§ Exercise aim:
Exact reproduction, images excluded: write out the records below.

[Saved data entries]
[Start of section]
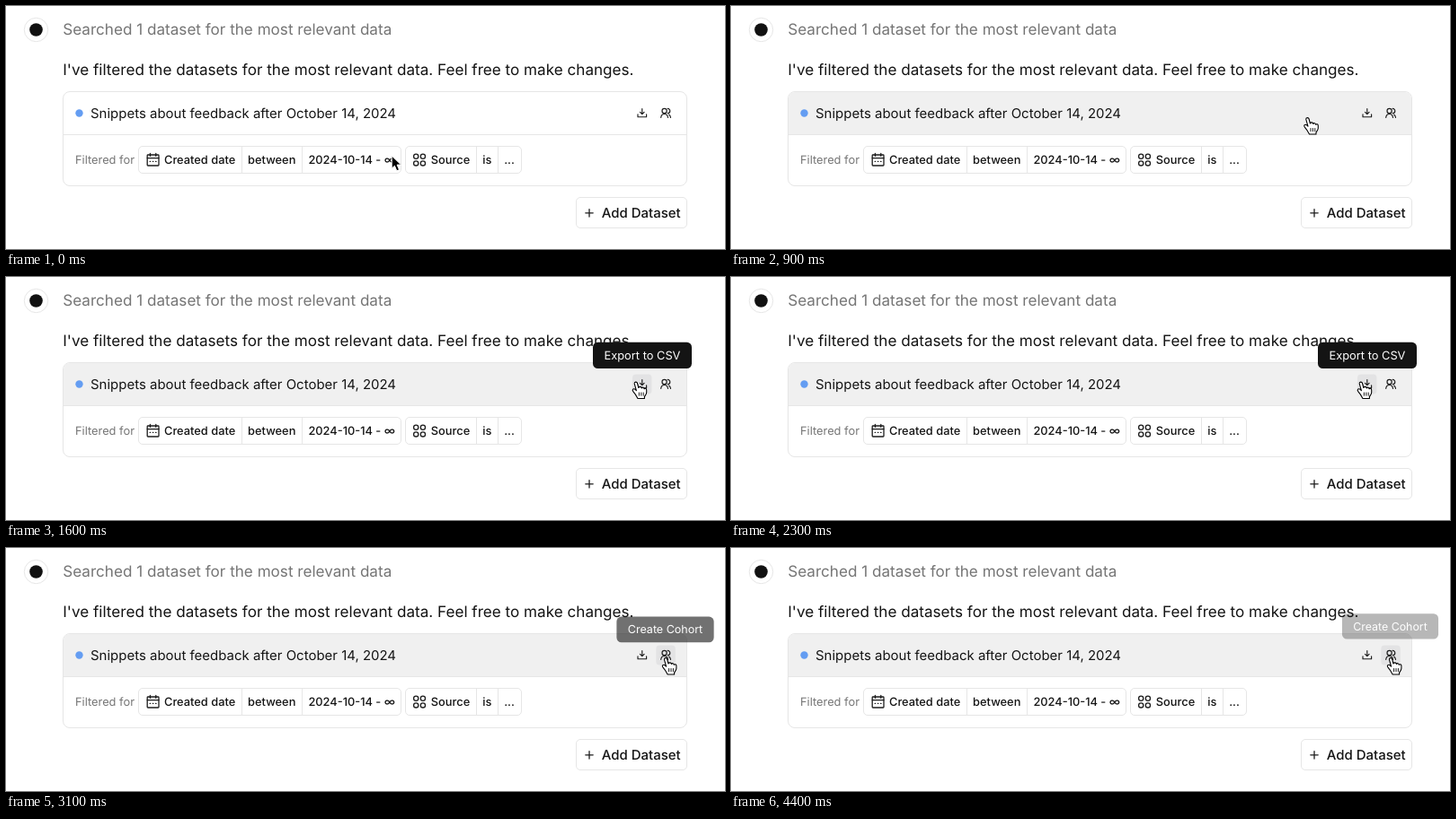
An HTML page for the animation above (4.5 s loop, 800x271 px).

```html
<!DOCTYPE html>
<html lang="en">
<head>
<meta charset="utf-8">
<title>Dataset filter card</title>
<style>
  html, body { margin: 0; width: 100%; height: 100%; overflow: hidden; background: #fff; }
  svg { display: block; width: 100vw; height: 100vh; }
  text { font-family: Inter, "Liberation Sans", sans-serif; fill: #141414; text-rendering: geometricPrecision; }
  .lead { font-size: 17.12px; }
  .title { font-size: 14.98px; }
  .small { font-size: 12.84px; }
  .medium { font-weight: 500; }
  .muted { fill: #757575; }
  .box { fill: #fff; stroke: #e6e6e6; }
  .rule { fill: none; stroke: #e6e6e6; }
  .icon { fill: none; stroke: #1c1c1c; stroke-width: 1.3; stroke-linecap: round; stroke-linejoin: round; }
  .fine { stroke-width: 1.15; }
  .hot { fill: #e3e3e4; }
  .tip rect { fill: #141414; }
  .tip text { fill: #fff; text-anchor: middle; }
  .hidden { visibility: hidden; }
</style>
</head>
<body>
<svg viewBox="0 0 800 271">
  <circle class="box" cx="33.5" cy="26.5" r="13.2"/>
  <circle cx="33.5" cy="26.5" r="7.3" fill="#111"/>
  <text class="lead muted" x="63.2" y="32.3">Searched 1 dataset for the most relevant data</text>
  <text class="lead" x="63.2" y="77.2">I've filtered the datasets for the most relevant data. Feel free to make changes.</text>

  <!-- card -->
  <rect class="box" x="63.5" y="95.5" width="694" height="105" rx="7.5"/>
  <path id="row" fill="#f0f0f0" d="M64 143.5V103a7 7 0 0 1 7-7H750a7 7 0 0 1 7 7V143.5Z"/>
  <path class="rule" d="M64 143.5H757"/>
  <circle cx="81.5" cy="119.5" r="4.2" fill="#649df2"/>
  <text class="title" x="94" y="124.8">Snippets about feedback after October 14, 2024</text>

  <rect id="hotExport" class="hot" x="697" y="108.5" width="21.5" height="22" rx="4"/>
  <rect id="hotCohort" class="hot" x="723.3" y="108.5" width="21.5" height="22" rx="4"/>
  <g class="icon fine">
    <path d="M703 120.8v2.9h9.6v-2.9M707.8 114.6v6m-2.3-2.3l2.3 2.3 2.3-2.3"/>
    <circle cx="732.6" cy="117" r="2.6"/>
    <path d="M728.7 124.4c.3-2.7 2-3.9 3.9-3.900s3.600 1.200 3.900 3.900M736.200 114.400a2.600 2.600 0 0 1 0 5.200M737.600 121c1.200.7 1.700 1.800 1.900 3.400"/>
  </g>

  <!-- filters -->
  <text class="small muted" x="77" y="176.2">Filtered for</text>
  <rect class="box" x="147.5" y="156.5" width="292" height="30" rx="4.5"/>
  <path class="rule" d="M262.5 157v29M329.5 157v29"/>
  <g class="icon">
    <rect x="157.2" y="166" width="12.8" height="12" rx=".8"/>
    <path d="M157.2 169.6h12.8M160.4 164.4v3M166.8 164.4v3M160.2 173.4h.4M163.4 173.4h.4M166.600 173.400h.4"/>
  </g>
  <g class="small medium">
    <text x="176" y="176.2">Created date</text>
    <text x="269.1" y="176.2">between</text>
    <text x="336.4" y="176.2">2024-10-14 - ∞</text>
  </g>
  <rect class="box" x="444.5" y="156.5" width="129" height="30" rx="4.5"/>
  <path class="rule" d="M523.5 157v29M547.5 157v29"/>
  <g class="icon">
    <circle cx="456.2" cy="167.7" r="2.6"/>
    <circle cx="463.9" cy="167.7" r="2.6"/>
    <circle cx="456.2" cy="175.4" r="2.6"/>
    <circle cx="463.9" cy="175.4" r="2.6"/>
  </g>
  <g class="small medium">
    <text x="472.8" y="176.2">Source</text>
    <text x="530.3" y="176.2">is</text>
    <text x="554.2" y="176.2">...</text>
  </g>

  <rect class="box" x="634.5" y="213.5" width="123" height="34" rx="4.5"/>
  <path class="icon" d="M644.8 230.8h8.4M649 226.6v8.4"/>
  <text class="title medium" x="662.8" y="236.1">Add Dataset</text>

  <!-- tooltips, drawn around their own centre -->
  <g id="tipExport" class="tip">
    <rect x="-55" y="-14.7" width="110" height="29.4" rx="5.5"/>
    <text class="small" y="4.5">Export to CSV</text>
  </g>
  <g id="tipCohort" class="tip">
    <rect x="-55.5" y="-14.7" width="111" height="29.4" rx="5.5"/>
    <text class="small" y="4.5">Create Cohort</text>
  </g>

  <g id="pointer" stroke-linejoin="round">
    <path id="arrow" fill="#000" stroke="#fff" d="M0 0V14.2L3.2 11.2 5.6 16.8 8.3 15.6 5.9 10.1H10.4Z"/>
    <g id="hand" stroke="#000" stroke-width="1.1">
      <path fill="#fff" d="M-1.6 1.6C-1.8-.6 1.2-.8 1.7 1.2L3 6.2C3.6 4.6 6 4.7 6.4 6.6 7.2 5.4 9 5.7 9.3 7.5 10.2 6.4 11.9 6.9 11.9 8.6V11.5C11.9 13.5 10 15.2 9.6 16.2V18.2H2.2C1.2 16.4-.4 13.4-3 10.4-4.6 8.4-2.8 6.6-.7 8L.6 9.4Z"/>
      <path fill="none" stroke-width=".9" d="M3.6 11.3v4M6 11.3v4M8.4 11.3v4"/>
    </g>
  </g>
</svg>
<script>
  const LOOP = 4500, STEP = 100;
  const $ = id => document.getElementById(id);
  const show = (id, on) => $(id).classList.toggle("hidden", !on);
  const clamp = u => Math.min(1, Math.max(0, u));
  const smooth = u => u * u * (3 - 2 * u);

  // Pointer stops, and the times of travel between them
  const stops = [[429.2, 167], [513, 141], [700.8, 117.3], [734, 122.8]];
  const trips = [[0, 200], [400, 1200], [2600, 3000]];

  function pointerAt(t) {
    let [x, y] = stops[0];
    trips.forEach(([start, end], i) => {
      const u = smooth(clamp((t - start) / (end - start)));
      x += (stops[i + 1][0] - stops[i][0]) * u;
      y += (stops[i + 1][1] - stops[i][1]) * u;
    });
    return [x, y];
  }

  // Enters rising and growing, leaves shrinking in place
  const entry = [[0.07, 8.5, 0.94], [0.6, 3.5, 0.975]];
  const exit = [0.3, 0, 0.965];

  function tooltip(id, cx, t, from, to) {
    const n = (t - from) / STEP;
    const gone = n < 0 || t > to;
    const [alpha, dy, scale] = gone ? [0, 0, 1] : t === to ? exit : entry[n] || [1, 0, 1];
    $(id).setAttribute("opacity", alpha);
    $(id).setAttribute("transform", `translate(${cx} ${87.4 + dy}) scale(${scale})`);
  }

  function draw() {
    const t = Math.floor(performance.now() % LOOP / STEP) * STEP;
    const [x, y] = pointerAt(t);
    const inRow = y < 144;
    $("pointer").setAttribute("transform", `translate(${x} ${y})`);
    show("arrow", !inRow);
    show("hand", inRow);
    show("row", inRow);
    show("hotExport", x > 690 && x < 720);
    show("hotCohort", x >= 720);
    tooltip("tipExport", 708, t, 1400, 2900);
    tooltip("tipCohort", 733.5, t, 3000, 4400);
    requestAnimationFrame(draw);
  }
  draw();
</script>
</body>
</html>
```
[End of section]
§ Final answer:
An HTML page for the animation above (4.5 s loop, 800x271 px).

```html
<!DOCTYPE html>
<html lang="en">
<head>
<meta charset="utf-8">
<title>Dataset filter card</title>
<style>
  html, body { margin: 0; width: 100%; height: 100%; overflow: hidden; background: #fff; }
  svg { display: block; width: 100vw; height: 100vh; }
  text { font-family: Inter, "Liberation Sans", sans-serif; fill: #141414; text-rendering: geometricPrecision; }
  .lead { font-size: 17.12px; }
  .title { font-size: 14.98px; }
  .small { font-size: 12.84px; }
  .medium { font-weight: 500; }
  .muted { fill: #757575; }
  .box { fill: #fff; stroke: #e6e6e6; }
  .rule { fill: none; stroke: #e6e6e6; }
  .icon { fill: none; stroke: #1c1c1c; stroke-width: 1.3; stroke-linecap: round; stroke-linejoin: round; }
  .fine { stroke-width: 1.15; }
  .hot { fill: #e3e3e4; }
  .tip rect { fill: #141414; }
  .tip text { fill: #fff; text-anchor: middle; }
  .hidden { visibility: hidden; }
</style>
</head>
<body>
<svg viewBox="0 0 800 271">
  <circle class="box" cx="33.5" cy="26.5" r="13.2"/>
  <circle cx="33.5" cy="26.5" r="7.3" fill="#111"/>
  <text class="lead muted" x="63.2" y="32.3">Searched 1 dataset for the most relevant data</text>
  <text class="lead" x="63.2" y="77.2">I've filtered the datasets for the most relevant data. Feel free to make changes.</text>

  <!-- card -->
  <rect class="box" x="63.5" y="95.5" width="694" height="105" rx="7.5"/>
  <path id="row" fill="#f0f0f0" d="M64 143.5V103a7 7 0 0 1 7-7H750a7 7 0 0 1 7 7V143.5Z"/>
  <path class="rule" d="M64 143.5H757"/>
  <circle cx="81.5" cy="119.5" r="4.2" fill="#649df2"/>
  <text class="title" x="94" y="124.8">Snippets about feedback after October 14, 2024</text>

  <rect id="hotExport" class="hot" x="697" y="108.5" width="21.5" height="22" rx="4"/>
  <rect id="hotCohort" class="hot" x="723.3" y="108.5" width="21.5" height="22" rx="4"/>
  <g class="icon fine">
    <path d="M703 120.8v2.9h9.6v-2.9M707.8 114.6v6m-2.3-2.3l2.3 2.3 2.3-2.3"/>
    <circle cx="732.6" cy="117" r="2.6"/>
    <path d="M728.7 124.4c.3-2.7 2-3.9 3.9-3.900s3.600 1.200 3.900 3.900M736.200 114.400a2.600 2.600 0 0 1 0 5.200M737.600 121c1.200.7 1.700 1.800 1.900 3.400"/>
  </g>

  <!-- filters -->
  <text class="small muted" x="77" y="176.2">Filtered for</text>
  <rect class="box" x="147.5" y="156.5" width="292" height="30" rx="4.5"/>
  <path class="rule" d="M262.5 157v29M329.5 157v29"/>
  <g class="icon">
    <rect x="157.2" y="166" width="12.8" height="12" rx=".8"/>
    <path d="M157.2 169.6h12.8M160.4 164.4v3M166.8 164.4v3M160.2 173.4h.4M163.4 173.4h.4M166.600 173.400h.4"/>
  </g>
  <g class="small medium">
    <text x="176" y="176.2">Created date</text>
    <text x="269.1" y="176.2">between</text>
    <text x="336.4" y="176.2">2024-10-14 - ∞</text>
  </g>
  <rect class="box" x="444.5" y="156.5" width="129" height="30" rx="4.5"/>
  <path class="rule" d="M523.5 157v29M547.5 157v29"/>
  <g class="icon">
    <circle cx="456.2" cy="167.7" r="2.6"/>
    <circle cx="463.9" cy="167.7" r="2.6"/>
    <circle cx="456.2" cy="175.4" r="2.6"/>
    <circle cx="463.9" cy="175.4" r="2.6"/>
  </g>
  <g class="small medium">
    <text x="472.8" y="176.2">Source</text>
    <text x="530.3" y="176.2">is</text>
    <text x="554.2" y="176.2">...</text>
  </g>

  <rect class="box" x="634.5" y="213.5" width="123" height="34" rx="4.5"/>
  <path class="icon" d="M644.8 230.8h8.4M649 226.6v8.4"/>
  <text class="title medium" x="662.8" y="236.1">Add Dataset</text>

  <!-- tooltips, drawn around their own centre -->
  <g id="tipExport" class="tip">
    <rect x="-55" y="-14.7" width="110" height="29.4" rx="5.5"/>
    <text class="small" y="4.5">Export to CSV</text>
  </g>
  <g id="tipCohort" class="tip">
    <rect x="-55.5" y="-14.7" width="111" height="29.4" rx="5.5"/>
    <text class="small" y="4.5">Create Cohort</text>
  </g>

  <g id="pointer" stroke-linejoin="round">
    <path id="arrow" fill="#000" stroke="#fff" d="M0 0V14.2L3.2 11.2 5.6 16.8 8.3 15.6 5.9 10.1H10.4Z"/>
    <g id="hand" stroke="#000" stroke-width="1.1">
      <path fill="#fff" d="M-1.6 1.6C-1.8-.6 1.2-.8 1.7 1.2L3 6.2C3.6 4.6 6 4.7 6.4 6.6 7.2 5.4 9 5.7 9.3 7.5 10.2 6.4 11.9 6.9 11.9 8.6V11.5C11.9 13.5 10 15.2 9.6 16.2V18.2H2.2C1.2 16.4-.4 13.4-3 10.4-4.6 8.4-2.8 6.6-.7 8L.6 9.4Z"/>
      <path fill="none" stroke-width=".9" d="M3.6 11.3v4M6 11.3v4M8.4 11.3v4"/>
    </g>
  </g>
</svg>
<script>
  const LOOP = 4500, STEP = 100;
  const $ = id => document.getElementById(id);
  const show = (id, on) => $(id).classList.toggle("hidden", !on);
  const clamp = u => Math.min(1, Math.max(0, u));
  const smooth = u => u * u * (3 - 2 * u);

  // Pointer stops, and the times of travel between them
  const stops = [[429.2, 167], [513, 141], [700.8, 117.3], [734, 122.8]];
  const trips = [[0, 200], [400, 1200], [2600, 3000]];

  function pointerAt(t) {
    let [x, y] = stops[0];
    trips.forEach(([start, end], i) => {
      const u = smooth(clamp((t - start) / (end - start)));
      x += (stops[i + 1][0] - stops[i][0]) * u;
      y += (stops[i + 1][1] - stops[i][1]) * u;
    });
    return [x, y];
  }

  // Enters rising and growing, leaves shrinking in place
  const entry = [[0.07, 8.5, 0.94], [0.6, 3.5, 0.975]];
  const exit = [0.3, 0, 0.965];

  function tooltip(id, cx, t, from, to) {
    const n = (t - from) / STEP;
    const gone = n < 0 || t > to;
    const [alpha, dy, scale] = gone ? [0, 0, 1] : t === to ? exit : entry[n] || [1, 0, 1];
    $(id).setAttribute("opacity", alpha);
    $(id).setAttribute("transform", `translate(${cx} ${87.4 + dy}) scale(${scale})`);
  }

  function draw() {
    const t = Math.floor(performance.now() % LOOP / STEP) * STEP;
    const [x, y] = pointerAt(t);
    const inRow = y < 144;
    $("pointer").setAttribute("transform", `translate(${x} ${y})`);
    show("arrow", !inRow);
    show("hand", inRow);
    show("row", inRow);
    show("hotExport", x > 690 && x < 720);
    show("hotCohort", x >= 720);
    tooltip("tipExport", 708, t, 1400, 2900);
    tooltip("tipCohort", 733.5, t, 3000, 4400);
    requestAnimationFrame(draw);
  }
  draw();
</script>
</body>
</html>
```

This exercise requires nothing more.